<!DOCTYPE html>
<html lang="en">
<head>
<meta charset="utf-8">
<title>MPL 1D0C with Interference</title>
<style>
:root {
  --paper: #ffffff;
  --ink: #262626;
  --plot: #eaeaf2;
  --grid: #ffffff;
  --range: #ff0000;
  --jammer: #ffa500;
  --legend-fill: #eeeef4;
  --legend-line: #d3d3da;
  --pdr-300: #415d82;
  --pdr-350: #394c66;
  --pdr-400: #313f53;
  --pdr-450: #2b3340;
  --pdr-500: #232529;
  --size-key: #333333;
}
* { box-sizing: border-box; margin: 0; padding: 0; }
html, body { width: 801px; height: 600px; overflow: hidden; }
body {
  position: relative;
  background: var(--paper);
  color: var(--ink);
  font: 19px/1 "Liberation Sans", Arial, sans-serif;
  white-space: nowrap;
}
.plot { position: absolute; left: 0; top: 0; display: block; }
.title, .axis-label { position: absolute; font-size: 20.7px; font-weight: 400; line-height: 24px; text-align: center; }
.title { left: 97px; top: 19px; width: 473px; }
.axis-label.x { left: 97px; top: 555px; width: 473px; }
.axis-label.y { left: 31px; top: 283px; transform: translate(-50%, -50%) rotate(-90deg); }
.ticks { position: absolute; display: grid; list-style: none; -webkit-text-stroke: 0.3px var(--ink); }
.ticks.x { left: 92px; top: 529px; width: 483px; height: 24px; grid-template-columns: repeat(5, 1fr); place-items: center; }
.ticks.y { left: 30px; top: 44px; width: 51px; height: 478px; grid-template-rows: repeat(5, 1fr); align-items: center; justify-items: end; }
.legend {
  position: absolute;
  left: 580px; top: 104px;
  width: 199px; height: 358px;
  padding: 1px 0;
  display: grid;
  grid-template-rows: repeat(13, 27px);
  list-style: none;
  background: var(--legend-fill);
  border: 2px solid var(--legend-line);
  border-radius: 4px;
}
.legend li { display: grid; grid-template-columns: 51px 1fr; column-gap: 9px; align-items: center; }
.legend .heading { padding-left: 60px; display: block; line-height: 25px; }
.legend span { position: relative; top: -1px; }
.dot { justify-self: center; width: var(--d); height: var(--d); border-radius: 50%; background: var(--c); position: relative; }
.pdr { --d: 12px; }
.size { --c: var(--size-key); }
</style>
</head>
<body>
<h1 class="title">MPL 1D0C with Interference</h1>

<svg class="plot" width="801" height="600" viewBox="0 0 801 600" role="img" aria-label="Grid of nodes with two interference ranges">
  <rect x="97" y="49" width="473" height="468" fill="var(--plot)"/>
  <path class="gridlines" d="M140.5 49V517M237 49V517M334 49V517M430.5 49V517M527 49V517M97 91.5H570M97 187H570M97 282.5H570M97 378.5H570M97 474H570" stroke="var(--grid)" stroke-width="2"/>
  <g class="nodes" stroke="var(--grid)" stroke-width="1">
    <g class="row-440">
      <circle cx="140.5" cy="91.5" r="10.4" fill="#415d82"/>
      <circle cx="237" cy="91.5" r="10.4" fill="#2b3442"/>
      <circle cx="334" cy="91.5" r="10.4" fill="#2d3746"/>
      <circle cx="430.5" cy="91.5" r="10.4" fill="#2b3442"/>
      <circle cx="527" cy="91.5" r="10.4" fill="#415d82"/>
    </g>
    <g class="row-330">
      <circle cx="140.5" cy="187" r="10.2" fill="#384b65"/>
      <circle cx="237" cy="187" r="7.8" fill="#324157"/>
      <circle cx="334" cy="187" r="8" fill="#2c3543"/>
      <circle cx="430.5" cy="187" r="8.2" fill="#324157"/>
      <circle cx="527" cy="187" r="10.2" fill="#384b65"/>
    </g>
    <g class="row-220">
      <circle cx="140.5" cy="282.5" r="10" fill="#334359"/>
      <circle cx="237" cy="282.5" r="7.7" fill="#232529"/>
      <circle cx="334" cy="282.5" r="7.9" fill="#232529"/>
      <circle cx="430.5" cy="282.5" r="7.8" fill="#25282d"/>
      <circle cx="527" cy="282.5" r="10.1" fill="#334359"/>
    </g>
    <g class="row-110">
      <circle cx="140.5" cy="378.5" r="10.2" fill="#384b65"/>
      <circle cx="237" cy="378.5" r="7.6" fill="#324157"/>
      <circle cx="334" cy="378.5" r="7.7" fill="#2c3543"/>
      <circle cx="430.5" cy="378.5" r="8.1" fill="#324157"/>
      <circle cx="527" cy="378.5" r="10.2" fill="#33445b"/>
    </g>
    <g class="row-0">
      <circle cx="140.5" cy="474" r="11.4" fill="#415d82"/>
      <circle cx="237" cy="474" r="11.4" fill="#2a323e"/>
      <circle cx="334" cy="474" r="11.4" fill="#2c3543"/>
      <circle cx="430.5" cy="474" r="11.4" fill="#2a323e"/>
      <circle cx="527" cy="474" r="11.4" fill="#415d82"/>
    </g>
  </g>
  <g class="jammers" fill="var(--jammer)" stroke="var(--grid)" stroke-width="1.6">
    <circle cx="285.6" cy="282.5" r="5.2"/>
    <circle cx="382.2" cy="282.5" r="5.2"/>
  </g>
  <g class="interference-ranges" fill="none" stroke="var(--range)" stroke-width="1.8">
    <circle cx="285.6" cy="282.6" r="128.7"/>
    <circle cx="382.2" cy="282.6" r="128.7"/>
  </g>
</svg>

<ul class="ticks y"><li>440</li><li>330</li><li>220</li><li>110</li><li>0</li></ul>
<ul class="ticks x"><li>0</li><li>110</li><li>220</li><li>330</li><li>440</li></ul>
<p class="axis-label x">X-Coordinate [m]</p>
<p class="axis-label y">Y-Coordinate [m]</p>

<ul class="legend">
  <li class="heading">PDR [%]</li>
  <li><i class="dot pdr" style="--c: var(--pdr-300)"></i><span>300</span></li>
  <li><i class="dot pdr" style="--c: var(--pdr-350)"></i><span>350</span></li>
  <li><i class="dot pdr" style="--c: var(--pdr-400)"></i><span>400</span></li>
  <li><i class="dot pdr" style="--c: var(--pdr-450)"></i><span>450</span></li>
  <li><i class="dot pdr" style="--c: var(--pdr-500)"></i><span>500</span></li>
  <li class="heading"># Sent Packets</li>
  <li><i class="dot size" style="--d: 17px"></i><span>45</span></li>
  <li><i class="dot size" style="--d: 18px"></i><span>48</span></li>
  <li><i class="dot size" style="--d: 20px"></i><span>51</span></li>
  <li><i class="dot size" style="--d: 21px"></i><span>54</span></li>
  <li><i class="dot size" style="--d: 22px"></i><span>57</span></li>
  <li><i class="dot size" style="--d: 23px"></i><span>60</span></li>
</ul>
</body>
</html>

━━━━━━━━━━

- [Task goal] Using the listing, count the lines holding the word "span" and write down that number alone.

- [Task solution] 12